REQUIRED ACTION: Tally the lines below that contain "light" and reply with only the tally.

Stored data entries:
BEGIN
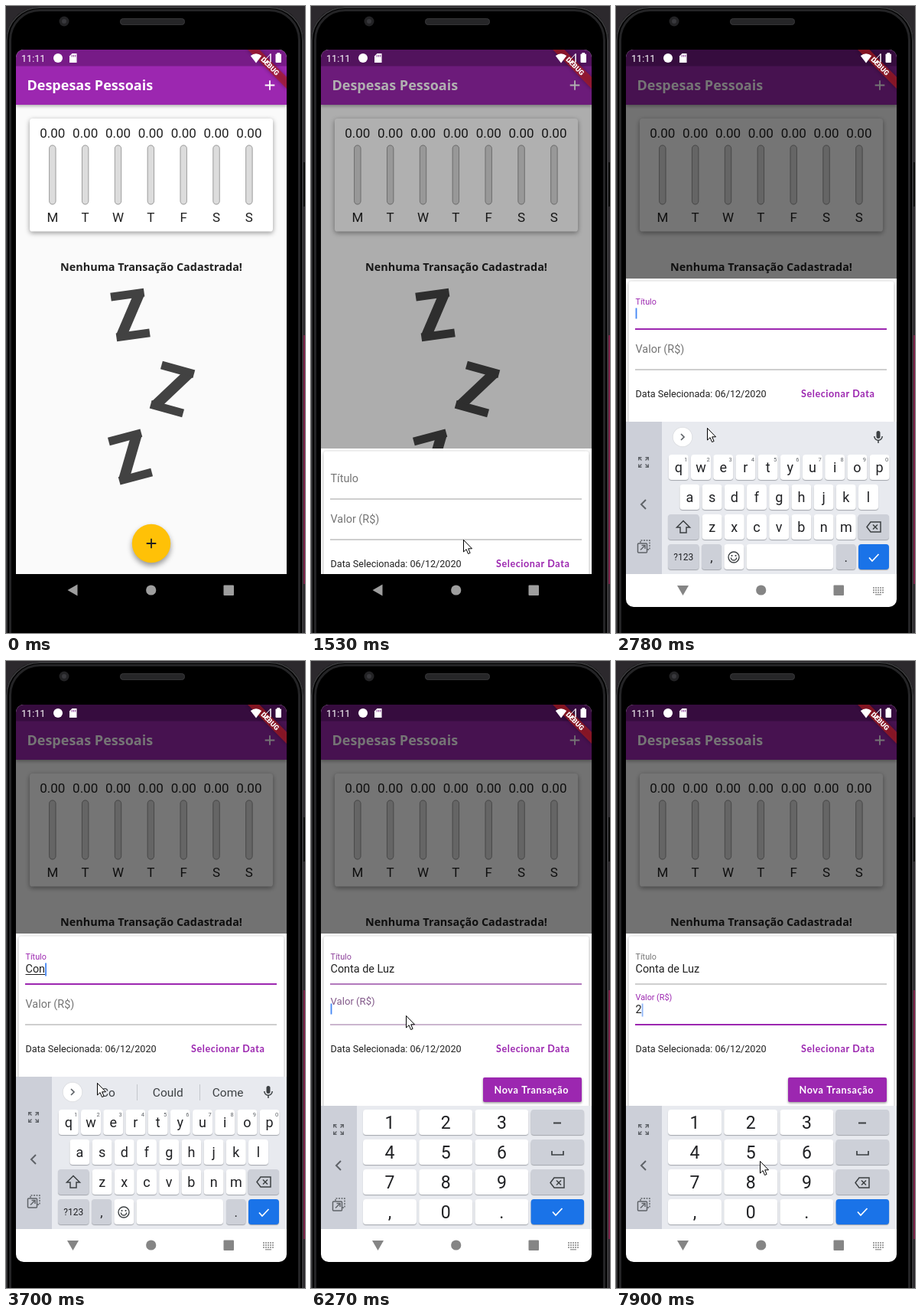
These frames come from a looping animation (391 by 819 pixels, 7.99 s). An HTML page with a canvas:

```html
<!DOCTYPE html>
<html lang="pt">
<head>
<meta charset="utf-8">
<title>Despesas Pessoais</title>
<style>
html, body { margin: 0; width: 100%; height: 100%; overflow: hidden; background: #000; }
canvas { display: block; width: 391px; height: 819px; }
</style>
</head>
<body>
<canvas id="stage" width="391" height="819"></canvas>
<script>
const c = document.getElementById('stage').getContext('2d');
const LOOP = 7990, REFRESH = 76.4;
const FLOOR = 742;
const OPEN_AT = 1438, TAP_TITLE = 2400, TAP_VALUE = 6185, TYPE_AT = 3390, KEY_GAP = 155, DIGIT_AT = 7440;
const PHRASE = 'Conta de Luz';
const PURPLE = [156, 39, 176], GREY = [117, 117, 117], RULE = [148, 148, 148];
const INK = '#212121', KEY_INK = '#3c4043', SOFT = '#cdd0d8', BLUE = '#1a73e8';
const ROBOTO = 'Roboto, sans-serif', OPEN = '"Open Sans", sans-serif', LATO = 'Lato, sans-serif';

// Pointer trips: [start, end, x, y]
const trips = [
  [690, 1400, 199.5, 697.5],
  [1690, 2200, 120.5, 553.5],
  [2260, 2320, 119.5, 551.5],
  [5600, 6180, 124.5, 463.5],
  [6480, 7220, 183, 611],
  [7470, 7840, 188.5, 653.5]];

const hints = {
  C: 'C Can Come', Co: 'Co Could Come', Con: 'Con Come Can', Cont: 'Cont Contact Control',
  Conta: 'Conta Contact Count', d: 'd do did', de: 'de do did',
  L: 'L Love Like', Lu: 'Lu Luck Lunch', Luz: 'Luz Luiz Liz', '': 'and the is' };

const clamp = v => Math.min(1, Math.max(0, v));
const lerp = (a, b, p) => a + (b - a) * p;
const smooth = u => u * u * (3 - 2 * u);
const easeOut = u => 1 - (1 - u) ** 3;
const span = (t, start, length) => clamp((t - start) / length);
const mix = (a, b, p) => `rgb(${a.map((v, i) => Math.round(lerp(v, b[i], p)))})`;
const typed = t => PHRASE.slice(0, Math.max(0, Math.floor((t - TYPE_AT) / KEY_GAP) + 1));

function box(x, y, w, h, r, fill, shadow) {
  c.save();
  if (shadow) [c.shadowOffsetY, c.shadowBlur, c.shadowColor] = shadow;
  c.fillStyle = fill;
  c.beginPath();
  c.roundRect(x, y, w, h, r);
  c.fill();
  c.restore();
}
function frame(x, y, w, h, r, color, width) {
  c.strokeStyle = color;
  c.lineWidth = width;
  c.beginPath();
  c.roundRect(x, y, w, h, r);
  c.stroke();
}
function trace(pts) {
  c.beginPath();
  for (let i = 0; i < pts.length; i += 2) c.lineTo(pts[i], pts[i + 1]);
}
function line(color, width, ...pts) {
  trace(pts);
  c.strokeStyle = color;
  c.lineWidth = width;
  c.stroke();
}
function poly(color, ...pts) {
  trace(pts);
  c.fillStyle = color;
  c.fill();
}
function outline(color, width, ...pts) { line(color, width, ...pts, ...pts.slice(0, 4)); }
function disc(x, y, r, fill, shadow) { box(x - r, y - r, 2 * r, 2 * r, r, fill, shadow); }
function smile(x, y, r, color) {
  c.beginPath();
  c.arc(x, y, r, 0, Math.PI);
  c.strokeStyle = color;
  c.lineWidth = 1.5;
  c.stroke();
}
function text(s, x, y, font, color, align = 'left', spacing = 0) {
  c.font = font;
  c.fillStyle = color;
  c.textAlign = align;
  c.letterSpacing = spacing + 'px';
  c.fillText(s, x, y);
  c.letterSpacing = '0px';
}
function at(x, y, turn, draw) {
  c.save();
  c.translate(x, y);
  c.rotate(turn * Math.PI / 180);
  draw();
  c.restore();
}
function plus(x, y, color) {
  box(x - 6.3, y - 0.9, 12.6, 1.8, 0, color);
  box(x - 0.9, y - 6.3, 1.8, 12.6, 0, color);
}

function phone() {
  box(0, 0, 391, 819, 0, '#2c292d');
  box(389, 430, 2, 325, 0, '#7b2046');
  box(388, 204, 3, 58, 1, '#0a0a0a');
  box(0, 1, 389, 900, 44, '#000');
  frame(1, 2, 387, 900, 43, '#38383a', 2);
  frame(5.5, 5.5, 378, 900, 39, '#242426', 3);
  disc(76, 20, 6.5, '#232325');
  disc(76, 20, 3, '#38383c');
  box(149, 16, 85, 9, 4.5, '#262628');
  frame(149.5, 16.5, 84, 8, 4, '#343436', 1);
}

// A "Z" made of two bars and a slanted stroke
function sleepy(x, y, turn) {
  const w = 22, h = 32, bar = 10.8;
  at(x, y, turn, () => {
    for (const side of [-1, 1]) box(-w, side < 0 ? -h : h - bar, 2 * w, bar, 0, '#424242');
    poly('#424242', w, bar - h - 2, w - 16, bar - h - 2, -w, h - bar + 2, 16 - w, h - bar + 2);
  });
}

function home() {
  box(13, 57, 354, FLOOR - 57, 0, '#fafafa');
  box(13, 70, 354, 59, 0, '#9c27b0', [2, 4, 'rgba(0,0,0,.3)']);
  box(13, 57, 354, 21.6, 0, '#771b87');
  text('Despesas Pessoais', 27.4, 110, '700 18.03px ' + OPEN, '#fff');
  plus(345, 103.5, '#fff');

  box(31, 147, 318, 147.5, 3.6, '#fff', [2, 6, 'rgba(0,0,0,.4)']);
  [...'MTWTFSS'].forEach((day, i) => {
    const x = 60.8 + i * 42.85;
    text('0.00', x, 172, '17px ' + ROBOTO, INK, 'center');
    box(x - 4.5, 181.5, 9, 78, 4.5, '#dcdcdc');
    frame(x - 4.2, 182, 8.4, 77, 4.2, '#9e9e9e', 1);
    text(day, x, 282, '17px ' + ROBOTO, INK, 'center');
  });

  text('Nenhuma Transação Cadastrada!', 190, 346, '700 14.42px ' + OPEN, INK, 'center');
  sleepy(162.5, 403.5, -8);
  sleepy(217.5, 500.5, 15.5);
  sleepy(162.5, 589, -15);
  disc(190, 702, 25.2, '#ffc107', [4, 7, 'rgba(0,0,0,.4)']);
  plus(190, 702, INK);
}

// Caret strength: lit for half of each second, fading shortly before it goes dark
function blink(ms) {
  const phase = ms % 1000;
  return ms < 0 || phase >= 500 ? 0 : clamp(1 - (phase - 400) / 150);
}

// p: how far the label has floated up, focus: how active the field is
function field(label, y, p, focus, value, caret, composing) {
  text(label, 25.5, lerp(y - 22, y - 32.5, p), `${lerp(14.42, 10.8, p)}px ${ROBOTO}`, mix(GREY, PURPLE, focus));
  line(mix(RULE, PURPLE, focus), lerp(0.9, 1.8, focus), 25, y, 354, y);
  text(value, 25.5, y - 15, '14.42px ' + ROBOTO, INK);
  const end = 25.5 + c.measureText(value).width;
  if (composing) {
    const start = 25.5 + c.measureText(value.slice(0, value.lastIndexOf(' ') + 1)).width;
    line(INK, 1, start, y - 12.5, end, y - 12.5);
  }
  c.globalAlpha = caret;
  box(end + 0.1, y - 27.5, 1.8, value ? 17 : 14, 0, '#4285f4');
  c.globalAlpha = 1;
}

function sheet(t, time, rise, lift) {
  const top = Math.round(FLOOR - 239 * rise - 147 * lift);
  const first = smooth(span(t, TAP_TITLE + 20, 200));
  const second = smooth(span(t, TAP_VALUE, 200));
  const value = typed(time), digit = time >= DIGIT_AT ? '2' : '';
  const lastKey = value ? TYPE_AT + (value.length - 1) * KEY_GAP : 2540;
  const onTitle = t < TAP_VALUE + 60;
  box(13, top, 354, 800 - top, 0, '#fff');
  box(16.6, top + 3.6, 346.8, 231.5, 3.6, '#fff', [1, 4, 'rgba(0,0,0,.35)']);
  field('Título', top + 66, first, first * (1 - second), value, onTitle ? blink(time - lastKey) : 0, onTitle);
  field('Valor (R$)', top + 119, second, second, digit,
    onTitle ? 0 : blink(time - (digit ? DIGIT_AT : TAP_VALUE + 60)));
  text('Data Selecionada: 06/12/2020', 25.5, top + 155, '12.62px ' + ROBOTO, INK);
  text('Selecionar Data', 242, top + 155, '700 12.62px ' + LATO, '#9c27b0', 'left', 0.55);
  box(225, top + 188, 129, 32, 2, '#9c27b0', [1.5, 3, 'rgba(0,0,0,.4)']);
  text('Nova Transação', 239.5, top + 208.5, '700 12.62px ' + LATO, '#fff', 'left', 0.65);
}

const rowY = r => 586 + 39 * r;
function key(x, r, w, label = '', fill = '#fff', size = 17) {
  box(x, rowY(r), w, 33, 4, fill, [1, 1, 'rgba(60,64,72,.4)']);
  text(label, x + w / 2, rowY(r) + 16.5 + size * 0.36, `${size}px ${ROBOTO}`, '#202124', 'center');
}
function check(x, y) { line('#fff', 1.7, x - 6, y, x - 2, y + 4.5, x + 6.5, y - 4.5); }
function backspace(x, y) {
  outline(KEY_INK, 1.5, x - 9, y, x - 4, y - 6.5, x + 9, y - 6.5, x + 9, y + 6.5, x - 4, y + 6.5);
  for (const s of [-3, 3]) line(KEY_INK, 1.5, x - 1, y - s, x + 5, y + s);
}

// Keyboard background with the tool strip on the left
function board(top, first) {
  const ink = '#5f6368', mid = (first + 706) / 2;
  box(13, top, 354, FLOOR - top, 0, '#e8eaef');
  box(13, top, 47, FLOOR - top, 0, '#cccfd8');
  for (let i = 0; i < 4; i++) at(36, first, i * 90, () => {
    line(ink, 1.4, 2.5, -2.5, 6, -6);
    line(ink, 1.4, 2.5, -6.3, 6.3, -6.3, 6.3, -2.5);
  });
  line(ink, 2, 39, mid - 6, 33, mid, 39, mid + 6);
  at(36, 706 + (first - 596) / 4, 0, () => {
    c.setLineDash([2, 1.5]);
    line(ink, 1.4, -4, -5, -4, -8, 8, -8, 8, 4, 5, 4);
    c.setLineDash([]);
    frame(-7.5, -4, 12, 12, 1, ink, 1.5);
    line(ink, 1.4, -4, 4.5, 2, -1.5);
    line(ink, 1.4, -2.5, -1.5, 2, -1.5, 2, 3);
  });
}

function suggestions(time) {
  disc(87, 563, 12.5, '#fff', [0, 1, 'rgba(0,0,0,.25)']);
  line('#5f6368', 1.7, 85, 559, 89, 563, 85, 567);
  box(340.5, 555, 5, 10, 2.5, KEY_INK);
  smile(343, 562, 5.2, KEY_INK);
  line(KEY_INK, 1.5, 343, 567, 343, 571);
  const known = typed(time - 120);
  if (!known) return;
  hints[known.split(' ').pop()].split(' ').forEach((word, i) => {
    const x = 133.5 + i * 78.3;
    text(word, x, 569, '15.5px ' + ROBOTO, KEY_INK, 'center');
    if (i) line('#c4c7cc', 1, 89.5 + i * 82, 553, 89.5 + i * 82, 574);
  });
}

function letters(time) {
  board(543, 596);
  suggestions(time);
  ['qwertyuiop', 'asdfghjkl', 'zxcvbnm'].forEach((row, r) => [...row].forEach((ch, i) => {
    const x = 213.2 + (i - (row.length - 1) / 2) * 29.2;
    key(x - 13, r, 26, ch, '#fff', 18);
    if (!r) text((i + 1) % 10, x + 9.5, rowY(0) + 9, '7.5px ' + ROBOTO, '#5f6368', 'center');
  }));
  key(68, 2, 40.5, '', SOFT);
  outline(KEY_INK, 1.5, 88, 672.5, 96.5, 681, 92, 681, 92, 688, 84, 688, 84, 681, 79.5, 681);
  key(316.5, 2, 40.5, '', SOFT);
  backspace(337, 680.5);
  key(68, 3, 40.5, '?123', SOFT, 12);
  key(112, 3, 26, ',', SOFT);
  key(141.3, 3, 26);
  frame(147, 713, 14, 14, 7, KEY_INK, 1.4);
  for (const s of [-2.5, 2.5]) disc(154 + s, 718, 1.1, KEY_INK);
  smile(154, 720.5, 3.6, KEY_INK);
  key(170.5, 3, 113.5);
  key(288, 3, 25.5, '.', SOFT);
  key(317, 3, 40, '', BLUE);
  check(337, 720.5);
}

function digits(time) {
  const pressed = time >= DIGIT_AT - 140 && time < DIGIT_AT ? '2' : '';
  board(581, 612);
  ['123', '456', '789', ',0.'].forEach((row, r) => {
    [...row].forEach((ch, i) => key(68 + i * 73.2, r, 70, ch, ch === pressed ? '#d9dce2' : '#fff', 23));
    key(287.6, r, 69.5, '', r === 3 ? BLUE : SOFT);
  });
  line(KEY_INK, 1.8, 317, 603.5, 327, 603.5);
  line(KEY_INK, 1.7, 315, 640, 315, 645, 330, 645, 330, 640);
  backspace(322, 681.5);
  check(322, 719.5);
}

function navBar(light) {
  const ink = light ? '#858585' : '#9e9e9e';
  box(13, FLOOR, 354, 43, [0, 0, 10, 10], light ? '#fff' : '#000');
  at(87.5, 763, light ? -90 : 0, () => poly(ink, -7, 0, 6, -7.5, 6, 7.5));
  disc(189.7, 763, 6.6, ink);
  box(284.5, 756.5, 13.5, 13.5, 1, ink);
  if (light) {
    for (let i = 0; i < 15; i++) box(336 + i % 5 * 3, 759 + Math.floor(i / 5) * 3, 2, 2, 0, '#a3a3a3');
    box(339, 768, 8, 1.5, 0, '#a3a3a3');
  }
}

function statusBar() {
  at(367, 57, 45, () => {
    box(-36, 25.2, 72, 10.8, 0, 'rgba(183,28,28,.63)', [0, 5, 'rgba(0,0,0,.5)']);
    text('DEBUG', 0, 33.8, '900 9.2px ' + ROBOTO, '#fff', 'center');
  });
  text('11:11', 20, 72.5, '12.62px ' + ROBOTO, '#fff');
  disc(68, 68, 6, '#fff');
  poly('#fff', 86.5, 62, 92.5, 62, 92.5, 74, 83, 74, 83, 65.5);
  for (let i = 0; i < 3; i++) line('#771b87', 0.9, 86.3 + i * 2.2, 64, 86.3 + i * 2.2, 66.5);
  c.beginPath();
  c.moveTo(327, 74.5);
  c.lineTo(319.8, 65);
  c.quadraticCurveTo(327, 59.5, 334.2, 65);
  c.fillStyle = '#fff';
  c.fill();
  outline('#fff', 1, 346, 62.5, 346, 73.5, 336, 73.5);
  box(352.5, 62.5, 7.5, 11.5, 1, '#fff');
  box(354.5, 61, 3.5, 2, 0, '#fff');
}

function arrow(t) {
  if (t < trips[0][0] - REFRESH / 2) return;
  let x = 234, y = 806;
  for (const [start, end, toX, toY] of trips) {
    const p = smooth(span(t, start, end - start));
    x = lerp(x, toX, p);
    y = lerp(y, toY, p);
  }
  at(x, y, 0, () => {
    const shape = [0, 0, 0, 15.5, 3.6, 12.2, 6, 18, 8.6, 17, 6.2, 11.3, 11, 11.3];
    poly('#fff', ...shape);
    outline('#000', 1, ...shape);
  });
}

// Motion advances once per screen refresh; typing follows the exact time
function render(time) {
  const t = Math.floor(time / REFRESH) * REFRESH;
  const rise = t < OPEN_AT + 50 ? 0 : easeOut(span(t, OPEN_AT, 280));
  const lift = easeOut(span(t, TAP_TITLE, 320));
  phone();
  c.save();
  c.beginPath();
  c.roundRect(13, 57, 354, FLOOR - 57, [10, 10, 0, 0]);
  c.clip();
  home();
  if (rise) {
    box(13, 57, 354, FLOOR - 57, 0, `rgba(0,0,0,${0.54 * rise ** 1.5})`);
    sheet(t, time, rise, lift);
  }
  if (lift) at(0, (1 - lift) * 200, 0, () => (t < TAP_VALUE + 60 ? letters : digits)(time));
  statusBar();
  c.restore();
  navBar(lift > 0);
  arrow(t);
}

function loop() {
  render(performance.now() % LOOP);
  requestAnimationFrame(loop);
}
loop();
</script>
</body>
</html>
```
END
EXPECTED ANSWER: 5